Although the novel relies upon the conventions of the Golden-Age mystery, it also stretches its boundaries. Unlike many of her predecessors, Tey was interested in the psychology of characters, not just the clue-puzzle element of stories. She explored the motivations of her major characters, giving them depth and plausibility. Brat Farrar is a compelling and complex criminal, one who gains the reader’s sympathy and understanding.
Tey frequently depicted impostors, pretenders, and deceivers, portraying them with profound insight. As Roy points out, “Tey writes about the fragility of reality: Neither people nor situations are what they seem. Appearances are deceptive. Life, Tey seems to say, is illusory” (1998, 913). We spend much of the novel trying to penetrate deceptions, never sure how to judge either of the male twins.
The country house setting, typical of Golden Age mysteries, is at the center of the crime. Latchetts, the Elizabethan manor house, is the prize of the family inheritance. Ironically this pastoral setting becomes the locus of greed, revenge, and crime in Brat Farrar.
In his introduction to the book, Robert Barnard claims that Brat Farrar occupies the “hinterland” between the “novel proper” and the crime novel (1997, 8). This mystery is indeed a perfect amalgam of both genres.

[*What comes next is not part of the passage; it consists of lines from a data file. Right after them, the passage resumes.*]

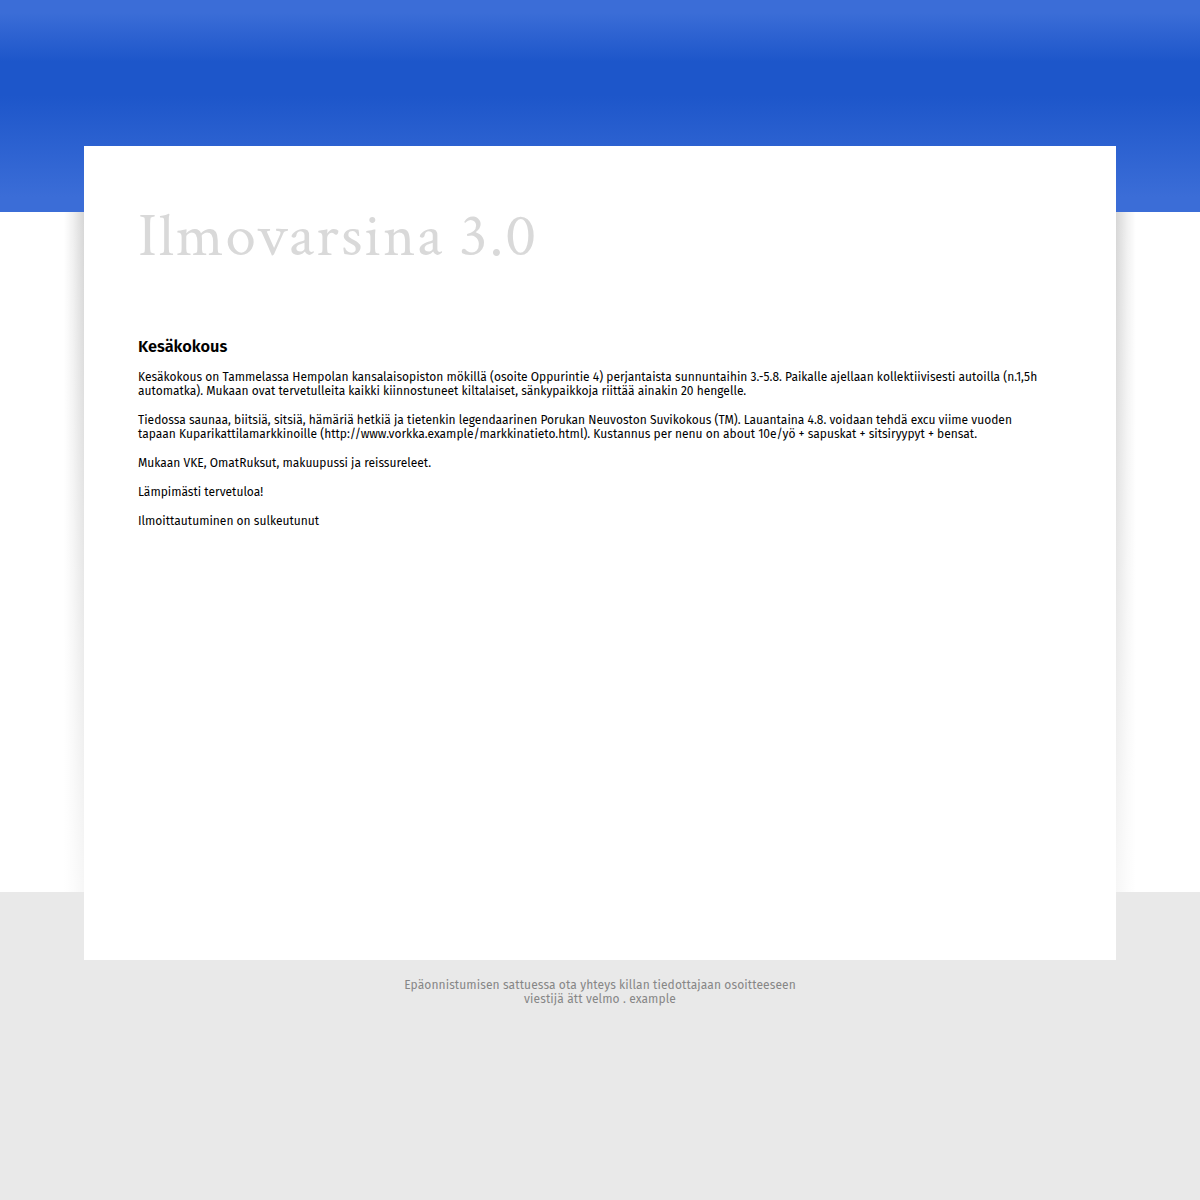
<!DOCTYPE html>
<html lang="fi">
<head>
<meta charset="utf-8">
<title>Ilmovarsina 3.0</title>
<link rel="stylesheet" href="https://fonts.googleapis.com/css2?family=Crimson+Text&amp;family=Fira+Sans:wght@400;600&amp;display=swap">
<style>
  :root {
    --blue-light: #3b6dd7;
    --blue-deep: #1d56ca;
    --paper: #ffffff;
    --footer-grey: #e9e9e9;
    --title-grey: #d9d9d9;
    --ink: #000000;
    --ink-soft: #868686;
    --shade: rgba(0, 0, 0, 0.16);
    --font-body: "Fira Sans", "Trebuchet MS", sans-serif;
    --font-title: "Crimson Text", "Palatino Linotype", serif;
  }

  * { box-sizing: border-box; margin: 0; padding: 0; }

  html, body {
    width: 1200px;
    height: 1200px;
    overflow: hidden;
    background: var(--paper);
  }

  .page {
    position: relative;
    width: 1200px;
    height: 1200px;
    overflow: hidden;
    font: 400 12px/14.4px var(--font-body);
    color: var(--ink);
  }

  .banner {
    position: absolute;
    inset: 0 0 auto 0;
    height: 212.4px;
    background: linear-gradient(to bottom,
      var(--blue-light) 0,
      var(--blue-light) 6%,
      var(--blue-deep) 29%,
      var(--blue-deep) 45%,
      var(--blue-light) 93%,
      var(--blue-light) 100%);
  }

  .side-shadow {
    position: absolute;
    top: 212.4px;
    width: 20px;
    height: 680px;
  }
  .side-shadow-left {
    left: 64px;
    background:
      linear-gradient(to bottom, rgba(255, 255, 255, 0), rgba(255, 255, 255, 0.8)),
      linear-gradient(to left, var(--shade), rgba(0, 0, 0, 0.06) 55%, rgba(0, 0, 0, 0));
  }
  .side-shadow-right {
    left: 1116px;
    background:
      linear-gradient(to bottom, rgba(255, 255, 255, 0), rgba(255, 255, 255, 0.8)),
      linear-gradient(to right, var(--shade), rgba(0, 0, 0, 0.06) 55%, rgba(0, 0, 0, 0));
  }

  .sheet {
    position: absolute;
    left: 84px;
    top: 146.4px;
    width: 1032px;
    height: 813.6px;
    background: var(--paper);
  }

  .site-title {
    position: absolute;
    left: 54px;
    top: 49px;
    width: 420px;
    height: 80px;
    line-height: 0;
  }
  .site-title text {
    font: 400 61px var(--font-title);
    fill: var(--title-grey);
  }

  .event {
    position: absolute;
    left: 54px;
    top: 190.6px;
    width: 940px;
    white-space: nowrap;
  }
  .event h2 {
    margin-bottom: 12.8px;
    font-size: 16.4px;
    font-weight: 600;
    line-height: 20px;
  }
  .event p + p { margin-top: 14.4px; }

  .footer {
    position: absolute;
    left: 0;
    top: 892px;
    width: 1200px;
    height: 308px;
    padding-top: 86px;
    background: var(--footer-grey);
    color: var(--ink-soft);
    text-align: center;
    letter-spacing: 0.1px;
  }
</style>
</head>
<body>
<div class="page">
  <div class="banner"></div>
  <div class="side-shadow side-shadow-left"></div>
  <div class="side-shadow side-shadow-right"></div>

  <footer class="footer">
    <p>Epäonnistumisen sattuessa ota yhteys killan tiedottajaan osoitteeseen<br>viestijä ätt velmo . example</p>
  </footer>

  <main class="sheet">
    <h1 class="site-title">
      <svg width="420" height="80" viewBox="0 0 420 80">
        <text x="0" y="60" textLength="398">Ilmovarsina 3.0</text>
      </svg>
    </h1>

    <article class="event">
      <h2>Kesäkokous</h2>
      <p>Kesäkokous on Tammelassa Hempolan kansalaisopiston mökillä (osoite Oppurintie 4) perjantaista sunnuntaihin 3.-5.8. Paikalle ajellaan kollektiivisesti autoilla (n.1,5h<br>automatka). Mukaan ovat tervetulleita kaikki kiinnostuneet kiltalaiset, sänkypaikkoja riittää ainakin 20 hengelle.</p>
      <p>Tiedossa saunaa, biitsiä, sitsiä, hämäriä hetkiä ja tietenkin legendaarinen Porukan Neuvoston Suvikokous (TM). Lauantaina 4.8. voidaan tehdä excu viime vuoden<br>tapaan Kuparikattilamarkkinoille (http://www.vorkka.example/markkinatieto.html). Kustannus per nenu on about 10e/yö + sapuskat + sitsiryypyt + bensat.</p>
      <p>Mukaan VKE, OmatRuksut, makuupussi ja reissureleet.</p>
      <p>Lämpimästi tervetuloa!</p>
      <p>Ilmoittautuminen on sulkeutunut</p>
    </article>
  </main>
</div>
</body>
</html>
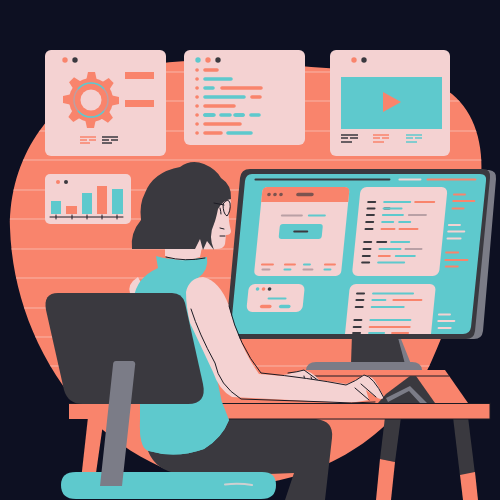
<!DOCTYPE html>
<html lang="en">
<head>
<meta charset="utf-8">
<title>Developer at her desk</title>
<style>
:root{--night:#0d1022;--coral:#f9846c;--blush:#f4d2d2;--teal:#5ec9cd;--ink:#3a393f;--steel:#7b7c87;--line:#1c1b24}
html,body{margin:0;width:500px;height:500px;overflow:hidden;background:var(--night)}
svg{display:block}
.night{fill:var(--night)}.coral{fill:var(--coral)}.blush{fill:var(--blush)}.teal{fill:var(--teal)}.ink{fill:var(--ink)}.steel{fill:var(--steel)}
.bar{fill:none;stroke-linecap:round;stroke-width:3.6}
.thin{fill:none;stroke-width:1.4}
.mid{fill:none;stroke-width:2;stroke-linecap:round}
.s-coral{stroke:var(--coral)}.s-teal{stroke:var(--teal)}.s-ink{stroke:var(--ink)}.s-steel{stroke:#b9a0a5}.s-blush{stroke:var(--blush)}
.detail{fill:none;stroke:var(--line);stroke-width:1;stroke-linecap:round;stroke-linejoin:round}
</style>
</head>
<body>
<svg width="500" height="500" viewBox="0 0 500 500" role="img" aria-label="Woman working at a desktop computer with interface windows floating around her">
<defs>
<path id="blob" d="M10 228C9 158 50 100 108 76C160 55 235 59 300 66C360 72 420 68 452 94C475 113 484 145 481 180C477 235 459 300 432 360C403 427 335 474 258 484C190 491 121 455 78 405C35 354 12 290 10 228Z"/>
<clipPath id="blob-clip"><use href="#blob"/></clipPath>
<clipPath id="screen-clip"><path d="M252 174H480Q487 174 486 181L471 327Q470 334 463 334H237Q230 334 231 327L245 181Q246 174 252 174Z"/></clipPath>
<path id="tooth" d="M86 81L88 72H95L97 81Z"/>
</defs>

<rect class="night" width="500" height="500"/>

<g id="backdrop">
<use href="#blob" class="coral"/>
<path clip-path="url(#blob-clip)" fill="none" stroke="#f8b5a8" stroke-width="1" d="M0 72H500M0 101H500M0 131H500M0 160H500M0 190H500M0 219H500M0 249H500M0 278H500M0 308H500M0 337H500M0 366H500"/>
</g>

<g id="settings-window">
<rect class="blush" x="45" y="50" width="121" height="106" rx="6"/>
<circle class="coral" cx="65" cy="60" r="2.7"/><circle class="ink" cx="75" cy="60" r="2.7"/>
<g class="coral">
<circle cx="91" cy="100" r="22"/>
<use href="#tooth"/><use href="#tooth" transform="rotate(45 91 100)"/><use href="#tooth" transform="rotate(90 91 100)"/><use href="#tooth" transform="rotate(135 91 100)"/><use href="#tooth" transform="rotate(180 91 100)"/><use href="#tooth" transform="rotate(225 91 100)"/><use href="#tooth" transform="rotate(270 91 100)"/><use href="#tooth" transform="rotate(315 91 100)"/>
<rect x="125" y="72" width="29" height="7"/><rect x="125" y="100" width="29" height="7"/>
</g>
<circle cx="91" cy="100" r="17" class="thin s-steel"/>
<path class="thin s-teal" d="M78 89A17 17 0 0 1 104 89M78 111A17 17 0 0 0 104 111"/>
<circle class="blush" cx="91" cy="100" r="10.5"/>
<path class="thin s-coral" d="M80 137H96M80 140H87M89 140H96M80 143H90"/>
<path class="thin s-ink" d="M102 137H118M102 140H109M111 140H118M102 143H112"/>
</g>

<g id="code-window">
<rect class="blush" x="184" y="50" width="121" height="95" rx="6"/>
<circle class="teal" cx="198" cy="60" r="2.7"/><circle class="coral" cx="208" cy="60" r="2.7"/><circle class="ink" cx="218" cy="60" r="2.7"/>
<path class="bar s-coral" d="M197 70h.1M197 79h.1M197 88h.1M197 97h.1M197 106h.1M197 115h.1M197 124h.1M197 133h.1M205 70H217M222 88H261M252 97H260M205 106H234M205 124H240M205 133H221"/>
<path class="bar s-teal" d="M205 79H231M205 88H213M205 97H244M205 115H213M221 115H230M236 115H243M251 115H259M228 133H251"/>
<path class="bar s-teal" d="M205 115H214M235 115H243"/>
</g>

<g id="video-window">
<rect class="blush" x="330" y="50" width="120" height="106" rx="6"/>
<circle class="coral" cx="354" cy="60" r="2.7"/><circle class="ink" cx="364" cy="60" r="2.7"/>
<rect class="teal" x="341" y="77" width="101" height="52"/>
<path class="coral" d="M383 92L401 102L383 112Z"/>
<path class="thin s-ink" d="M341 135H358M341 138H348M350 138H358M341 142H352"/>
<path class="thin s-coral" d="M373 135H389M373 138H380M382 138H389M373 142H384"/>
<path class="thin s-teal" d="M406 135H422M406 138H413M415 138H422M406 142H417"/>
</g>

<g id="chart-window">
<rect class="blush" x="45" y="174" width="86" height="50" rx="5"/>
<circle class="coral" cx="58" cy="182" r="2"/><circle class="ink" cx="66" cy="182" r="2"/>
<path class="teal" d="M51 201H61V214H51ZM82 193H92V214H82ZM112 189H123V214H112Z"/>
<path class="coral" d="M66 206H77V214H66ZM97 186H107V214H97Z"/>
<path class="detail" d="M50 217H123M56 215V219M72 215V219M87 215V219M102 215V219M117 215V219"/>
</g>

<g id="far-desk">
<path class="coral" d="M300 370H445L468 403H300Z"/>
<path class="detail" d="M300 376H449"/>
</g>

<g id="monitor">
<path class="steel" d="M384 334H399L411 364H384Z"/>
<path class="ink" d="M352 334H397L405 364H351Z"/>
<path class="steel" d="M316 362H412Q421 362 422 370H306Q307 362 316 362Z"/>
<path class="steel" d="M470 170H489Q497 171 496 179L483 331Q482 339 474 339H440Z"/>
<path class="ink" d="M250 169H483Q491 169 490 178L475 331Q474 339 466 339H233Q225 339 226 331L240 178Q241 169 250 169Z"/>
<g clip-path="url(#screen-clip)">
<rect class="teal" x="225" y="170" width="270" height="168"/>
<g transform="matrix(1 0 -.1 1 17.4 0)">
<path class="mid s-ink" d="M256 179.500H390"/><path class="mid s-blush" d="M400 179.500H421"/><path class="mid s-coral" d="M428 179.500H476"/>
<rect class="blush" x="264" y="187" width="87" height="89" rx="5"/>
<path class="coral" d="M264 202V192Q264 187 269 187H346Q351 187 351 192V202Z"/>
<path class="bar s-ink" stroke-width="3" opacity=".65" d="M271 194.500h.1M277 194.500h.1M283 194.500h.1M300 194.500H314"/>
<path class="mid s-steel" d="M286 215.500H306"/><path class="mid s-teal" d="M313 215.500H329"/>
<rect class="teal" x="285" y="224" width="43" height="15" rx="3"/><path class="mid s-ink" d="M300 231.500H313"/>
<path class="mid s-coral" d="M271 264.500H282M294 264.500H304M334 264.500H344"/><path class="mid s-teal" d="M313 264.500H319M294 269.500H300M334 269.500H340"/><path class="mid s-steel" d="M272 269.500H279M313 269.500H322"/>
<rect class="blush" x="260" y="284" width="56" height="28" rx="6"/>
<path class="bar s-teal" stroke-width="3" d="M269 289h.1"/><path class="bar s-coral" d="M275 289h.1"/><path class="bar s-ink" d="M281 289h.1"/>
<path class="mid s-teal" d="M281 298.500H298"/><path class="bar s-coral" d="M275 306.500H283"/><path class="bar s-teal" d="M294 306.500H302"/>
<rect class="blush" x="362" y="187" width="87" height="89" rx="6"/>
<path class="mid s-ink" d="M371 202H378M371 208.500H378M371 215H378M371 222H378M371 229H378M371 242H378M371 249H378M371 256H378M371 262.500H378M388 208.500H393M384 242H393"/>
<path class="mid s-teal" d="M387 202H413M387 208.500H405M387 215H407M387 222H398M404 222H415M398 242H416M387 249H408M404 256H423M387 262.500H413"/>
<path class="mid s-coral" d="M418 202H437M387 229H400M405 229H423M387 256H398"/><path class="mid s-steel" d="M413 215H430M413 249H429"/>
<rect class="blush" x="361" y="284" width="86" height="70" rx="6"/>
<path class="mid s-ink" d="M369 293.500H376M369 300H376M369 307H376M369 320H376M369 327H376M369 333H376"/>
<path class="mid s-teal" d="M385 293.500H425M385 300H398M385 307H417M385 320H425M385 333H400"/>
<path class="mid s-coral" d="M406 300H434M385 327H425M408 333H424"/>
<path class="mid s-coral" d="M456 194.500H467M456 201H477M456 208.500H467M454 252.500H466M454 260H476M455 266.500H467"/>
<path class="mid s-blush" d="M454 225H465M454 231.500H470M454 238.500H467M453 314.500H464M453 321H469M454 328H466"/>
</g>
</g>
</g>

<g id="desk-legs">
<path class="coral" d="M88 417H104L95 480H81Z"/>
<path class="ink" d="M385 417H401L395 462L380 459Z"/><path class="coral" d="M380 459L395 462L391 500H376Z"/>
<path class="ink" d="M453 417H468L475 474L460 476Z"/><path class="coral" d="M460 475L475 472L478 500H463Z"/>
</g>

<g id="far-hand">
<path class="blush" d="M278 376Q291 374 302 370Q312 371 319 380L314 384H286Z"/>
<path class="detail" d="M288 373Q298 372 304 370L319 381M304 376L305 382M311 377L313 382"/>
</g>

<g id="keyboard">
<path class="ink" d="M378 403L386 394L410 376H416L435 403Z"/>
<path class="steel" d="M386 398L410 386L427 403H420L409 391L388 402Z"/>
</g>

<g id="woman">
<path class="ink" d="M148 451L220 419H316Q334 421 332 438L325 500H285L294 473Q230 476 180 474Q156 471 148 451Z"/>
<path class="blush" d="M130 293Q127 284 138 277L150 300H128Z"/>
<path class="teal" d="M156 256Q175 262 207 257Q209 270 198 278Q214 284 219 302L216 374L222 403L229 420Q222 438 204 449Q176 459 149 451Q139 449 140 420Q136 360 134 298Q136 278 158 268Z"/>
<path class="blush" d="M165 242H203L200 257Q181 264 165 256Z"/>
<path class="detail" d="M166 257Q185 262 205 258" stroke="#3ea9ae"/>
<path class="blush" d="M185 190H229L231 203L229 211Q228 220 231 231Q231 235 226 235L225 244Q224 249 216 249H185Z"/>
<path class="ink" d="M180 167Q191 159 204 164Q216 169 221 178Q232 185 231 199Q223 200 218 209Q216 219 214 224Q208 236 214 250L207 241L203 250L200 239L195 249H132Q130 233 141 220Q139 204 145 193Q153 172 180 167Z"/>
<path class="detail" d="M214 203L224 205M220 208Q221 212 221 214M223 204Q228 197 230 203Q231 211 227 216Q223 214 223 204M220 236H225M220 228L224 229"/>
<path class="blush" d="M186 292Q189 278 203 277Q220 281 229 306Q239 346 259 374Q310 378 346 384Q356 381 363 375Q373 375 378 386L384 397Q382 401 376 397L366 390L369 400Q350 404 328 402L232 397Q219 390 213 372L190 323Q186 307 186 292Z"/>
<path class="detail" d="M191 309Q199 334 215 363Q219 385 241 399L328 402Q351 404 375 402M229 306Q239 346 261 373Q310 378 346 385Q356 381 364 375Q373 376 384 398M361 384L376 397M355 388L369 400"/>
</g>

<g id="desk">
<rect class="coral" x="69" y="403" width="421" height="16"/>
<path class="detail" d="M69 403.500H490M490 403V419H229"/>
<path class="teal" d="M140 402H222L229 420Q222 438 204 449Q176 459 149 451Q139 449 140 420Z"/>
</g>

<g id="chair">
<path class="teal" d="M76 472H262Q276 472 276 485Q276 499 261 499H76Q61 499 61 485Q61 472 76 472Z"/>
<path class="mid s-blush" stroke-width="1" opacity=".75" d="M225 484.500Q239 483 252 485"/>
<path class="ink" d="M58 293H172Q182 293 185 303L203 384Q207 404 188 404H83Q68 404 64 390L46 310Q43 293 58 293Z"/>
<path class="steel" d="M116 361H133Q136 362 135 366L122 486H100L113 365Q113 361 116 361Z"/>
</g>
</svg>
</body>
</html>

DuBose’s final assessment of the book is one with which most readers would agree: “Brat Farrar is the work of a mature writer with full control of her themes and her style. It is so often cited by other writers as the best Tey detective novel because it so completely meets the qualifications of a fine novel” (2000, 271).
DuBose, Martha Hailey. Women of Mystery: The Lives and Works of Notable Women Crime Novelists. New York: Thomas Dunne Books, 2000.
“Daviot, Gordon.” In Who’s Who, 700. London: Adam and Charles Black, 1949.
Roy, Alexandra Von Malotte. “Josephine Tey (1896?-1952).” In Mystery and Suspense Writers: The Literature of Crime, Detection, and Espionage, edited by Robin W. Winks, vol. 2: 911-921. New York: Charles Scribner’s Sons, 1998.
Roy, Sandra. Josephine Tey. Boston: Twayne, 1980.
Tey, Josephine. Brat Farrar. 1950. New York: Simon & Schuster, 1997.